Collected data

* * *

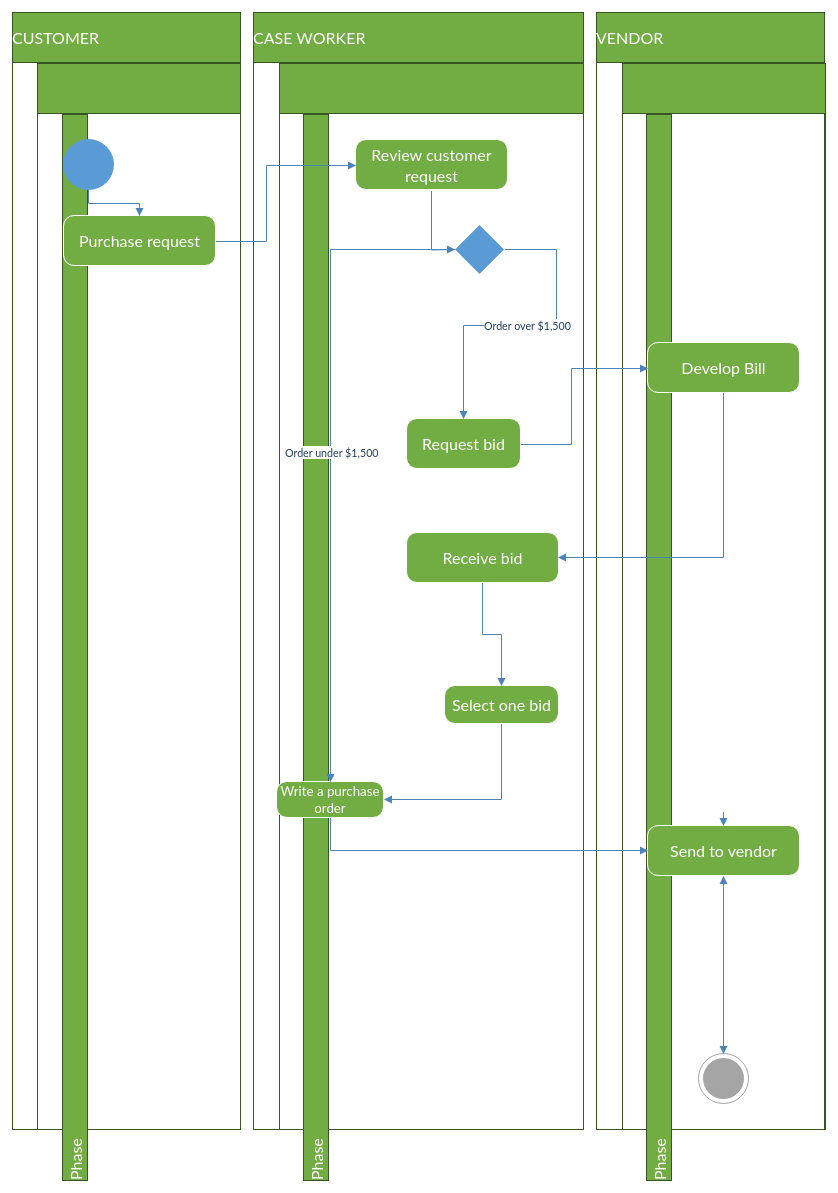
<!DOCTYPE html>
<html lang="en">
<head>
<meta charset="utf-8">
<title>Purchase request swimlane diagram</title>
<style>
:root {
  --green: #72ad43;
  --green-edge: #375623;
  --blue: #5b9bd5;
  --line: #4a84b8;
  --label: #1f3f5f;
  --grey: #a5a5a5;
}
* { box-sizing: border-box; margin: 0; }
html, body { width: 838px; height: 1193px; overflow: hidden; background: #fff; }
body { position: relative; font: 16px/21px Lato, "Open Sans", sans-serif; color: #fff; }

.lanes { display: flex; gap: 12px; padding: 12px 12px 0; }
.lane { width: 229px; height: 1118px; border: 1px solid var(--green-edge); }
.lane.wide { width: 331px; }
.lane h2 {
  display: flex; align-items: center; height: 51px; margin: -1px -1px 0;
  background: var(--green); border: 1px solid var(--green-edge);
  font-size: 16px; font-weight: 400; text-indent: -1px;
}
.sublane { height: 1067px; margin: 0 -1px 0 24px; border: 1px solid var(--green-edge); }
.vendor .sublane { margin: 0 -2px 0 25px; }
.wide .sublane { margin-left: 25px; }
.sublane-head {
  height: 51px; margin: -1px -1px 0;
  background: var(--green); border: 1px solid var(--green-edge);
}
.phase {
  display: flex; align-items: center; width: 26px; height: 1067px; margin-left: 24px;
  background: var(--green); border: 1px solid var(--green-edge);
  writing-mode: vertical-rl; transform: rotate(180deg);
}
.wide .phase, .vendor .phase { margin-left: 23px; }

.connectors { position: absolute; left: 0; top: 0; }
.connectors path { fill: none; stroke: var(--line); stroke-width: 1; }
.connectors .arrow { fill: var(--line); stroke: none; }

.step {
  position: absolute; display: flex; align-items: center; justify-content: center;
  width: 153px; height: 51px; border: 1px solid #fff; border-radius: 11px;
  background: var(--green); text-align: center;
}
.review { left: 355px; top: 139px; }
.purchase { left: 63px; top: 215px; }
.develop { left: 647px; top: 342px; }
.request { left: 406px; top: 418px; width: 115px; }
.receive { left: 406px; top: 532px; }
.select { left: 444px; top: 685px; width: 115px; height: 39px; }
.write { left: 276px; top: 781px; width: 108px; height: 37px; font-size: 13.3px; line-height: 17px; }
.send { left: 647px; top: 825px; }

.condition {
  position: absolute; height: 13px; background: #fff; color: var(--label);
  font-size: 10.7px; line-height: 13px; text-align: center; white-space: nowrap;
}
.over { left: 484px; top: 319px; width: 85px; }
.under { left: 285px; top: 446px; width: 92px; }
</style>
</head>
<body>
<main class="lanes">
  <section class="lane customer">
    <h2>CUSTOMER</h2>
    <div class="sublane"><div class="sublane-head"></div><div class="phase">Phase</div></div>
  </section>
  <section class="lane wide worker">
    <h2>CASE WORKER</h2>
    <div class="sublane"><div class="sublane-head"></div><div class="phase">Phase</div></div>
  </section>
  <section class="lane vendor">
    <h2>VENDOR</h2>
    <div class="sublane"><div class="sublane-head"></div><div class="phase">Phase</div></div>
  </section>
</main>

<div class="step review">Review customer<br>request</div>
<div class="step purchase">Purchase request</div>
<div class="step develop">Develop Bill</div>
<div class="step request">Request bid</div>
<div class="step receive">Receive bid</div>
<div class="step select">Select one bid</div>
<div class="step write">Write a purchase<br>order</div>
<div class="step send">Send to vendor</div>

<svg class="connectors" width="838" height="1193" viewBox="0 0 838 1193" aria-hidden="true">
  <defs>
    <polygon id="right" class="arrow" points="0,0 -8,-4 -8,4"/>
    <polygon id="left" class="arrow" points="0,0 8,-4 8,4"/>
    <polygon id="down" class="arrow" points="0,0 -4,-8 4,-8"/>
    <polygon id="up" class="arrow" points="0,0 -4,8 4,8"/>
  </defs>
  <circle cx="88.5" cy="164.5" r="25.5" fill="var(--blue)"/>
  <polygon points="479.5,225 504,249.5 479.5,274 455,249.5" fill="var(--blue)"/>
  <circle cx="723.5" cy="1078.5" r="25" fill="#fff" stroke="var(--grey)"/>
  <circle cx="723.5" cy="1078.5" r="20.5" fill="var(--grey)"/>

  <path d="M88.5 190V203.5H139.5V208"/><use href="#down" x="139.5" y="216"/>
  <path d="M216 241.5H266.5V165.5H350"/><use href="#right" x="356" y="165.5"/>
  <path d="M431.5 191V250L450 249.5"/><use href="#right" x="455" y="249.5"/>
  <path d="M505 249.5H556.5V325.5H463.5V412"/><use href="#down" x="463.5" y="419"/>
  <path d="M455 249.5H330.5V774"/><use href="#down" x="330.5" y="782"/>
  <path d="M521 444.5H571.5V368.5H641"/><use href="#right" x="648" y="368.5"/>
  <path d="M723.5 393V557.5H565"/><use href="#left" x="558" y="557.5"/>
  <path d="M482.5 583V634.5H501.5V679"/><use href="#down" x="501.5" y="686"/>
  <path d="M501.5 724V799.5H391"/><use href="#left" x="384" y="799.5"/>
  <path d="M330.5 818V850.5H641"/><use href="#right" x="648" y="850.5"/>
  <path d="M723.5 812V819"/><use href="#down" x="723.5" y="826"/>
  <path d="M723.5 882V1047"/><use href="#up" x="723.5" y="876"/><use href="#down" x="723.5" y="1054"/>
</svg>

<span class="condition over">Order over $1,500</span>
<span class="condition under">Order under $1,500</span>
</body>
</html>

* * *

_Action item_:
Repeat the records above word for word. Pictures stay out of the copy.

_Exercise output_:
<!DOCTYPE html>
<html lang="en">
<head>
<meta charset="utf-8">
<title>Purchase request swimlane diagram</title>
<style>
:root {
  --green: #72ad43;
  --green-edge: #375623;
  --blue: #5b9bd5;
  --line: #4a84b8;
  --label: #1f3f5f;
  --grey: #a5a5a5;
}
* { box-sizing: border-box; margin: 0; }
html, body { width: 838px; height: 1193px; overflow: hidden; background: #fff; }
body { position: relative; font: 16px/21px Lato, "Open Sans", sans-serif; color: #fff; }

.lanes { display: flex; gap: 12px; padding: 12px 12px 0; }
.lane { width: 229px; height: 1118px; border: 1px solid var(--green-edge); }
.lane.wide { width: 331px; }
.lane h2 {
  display: flex; align-items: center; height: 51px; margin: -1px -1px 0;
  background: var(--green); border: 1px solid var(--green-edge);
  font-size: 16px; font-weight: 400; text-indent: -1px;
}
.sublane { height: 1067px; margin: 0 -1px 0 24px; border: 1px solid var(--green-edge); }
.vendor .sublane { margin: 0 -2px 0 25px; }
.wide .sublane { margin-left: 25px; }
.sublane-head {
  height: 51px; margin: -1px -1px 0;
  background: var(--green); border: 1px solid var(--green-edge);
}
.phase {
  display: flex; align-items: center; width: 26px; height: 1067px; margin-left: 24px;
  background: var(--green); border: 1px solid var(--green-edge);
  writing-mode: vertical-rl; transform: rotate(180deg);
}
.wide .phase, .vendor .phase { margin-left: 23px; }

.connectors { position: absolute; left: 0; top: 0; }
.connectors path { fill: none; stroke: var(--line); stroke-width: 1; }
.connectors .arrow { fill: var(--line); stroke: none; }

.step {
  position: absolute; display: flex; align-items: center; justify-content: center;
  width: 153px; height: 51px; border: 1px solid #fff; border-radius: 11px;
  background: var(--green); text-align: center;
}
.review { left: 355px; top: 139px; }
.purchase { left: 63px; top: 215px; }
.develop { left: 647px; top: 342px; }
.request { left: 406px; top: 418px; width: 115px; }
.receive { left: 406px; top: 532px; }
.select { left: 444px; top: 685px; width: 115px; height: 39px; }
.write { left: 276px; top: 781px; width: 108px; height: 37px; font-size: 13.3px; line-height: 17px; }
.send { left: 647px; top: 825px; }

.condition {
  position: absolute; height: 13px; background: #fff; color: var(--label);
  font-size: 10.7px; line-height: 13px; text-align: center; white-space: nowrap;
}
.over { left: 484px; top: 319px; width: 85px; }
.under { left: 285px; top: 446px; width: 92px; }
</style>
</head>
<body>
<main class="lanes">
  <section class="lane customer">
    <h2>CUSTOMER</h2>
    <div class="sublane"><div class="sublane-head"></div><div class="phase">Phase</div></div>
  </section>
  <section class="lane wide worker">
    <h2>CASE WORKER</h2>
    <div class="sublane"><div class="sublane-head"></div><div class="phase">Phase</div></div>
  </section>
  <section class="lane vendor">
    <h2>VENDOR</h2>
    <div class="sublane"><div class="sublane-head"></div><div class="phase">Phase</div></div>
  </section>
</main>

<div class="step review">Review customer<br>request</div>
<div class="step purchase">Purchase request</div>
<div class="step develop">Develop Bill</div>
<div class="step request">Request bid</div>
<div class="step receive">Receive bid</div>
<div class="step select">Select one bid</div>
<div class="step write">Write a purchase<br>order</div>
<div class="step send">Send to vendor</div>

<svg class="connectors" width="838" height="1193" viewBox="0 0 838 1193" aria-hidden="true">
  <defs>
    <polygon id="right" class="arrow" points="0,0 -8,-4 -8,4"/>
    <polygon id="left" class="arrow" points="0,0 8,-4 8,4"/>
    <polygon id="down" class="arrow" points="0,0 -4,-8 4,-8"/>
    <polygon id="up" class="arrow" points="0,0 -4,8 4,8"/>
  </defs>
  <circle cx="88.5" cy="164.5" r="25.5" fill="var(--blue)"/>
  <polygon points="479.5,225 504,249.5 479.5,274 455,249.5" fill="var(--blue)"/>
  <circle cx="723.5" cy="1078.5" r="25" fill="#fff" stroke="var(--grey)"/>
  <circle cx="723.5" cy="1078.5" r="20.5" fill="var(--grey)"/>

  <path d="M88.5 190V203.5H139.5V208"/><use href="#down" x="139.5" y="216"/>
  <path d="M216 241.5H266.5V165.5H350"/><use href="#right" x="356" y="165.5"/>
  <path d="M431.5 191V250L450 249.5"/><use href="#right" x="455" y="249.5"/>
  <path d="M505 249.5H556.5V325.5H463.5V412"/><use href="#down" x="463.5" y="419"/>
  <path d="M455 249.5H330.5V774"/><use href="#down" x="330.5" y="782"/>
  <path d="M521 444.5H571.5V368.5H641"/><use href="#right" x="648" y="368.5"/>
  <path d="M723.5 393V557.5H565"/><use href="#left" x="558" y="557.5"/>
  <path d="M482.5 583V634.5H501.5V679"/><use href="#down" x="501.5" y="686"/>
  <path d="M501.5 724V799.5H391"/><use href="#left" x="384" y="799.5"/>
  <path d="M330.5 818V850.5H641"/><use href="#right" x="648" y="850.5"/>
  <path d="M723.5 812V819"/><use href="#down" x="723.5" y="826"/>
  <path d="M723.5 882V1047"/><use href="#up" x="723.5" y="876"/><use href="#down" x="723.5" y="1054"/>
</svg>

<span class="condition over">Order over $1,500</span>
<span class="condition under">Order under $1,500</span>
</body>
</html>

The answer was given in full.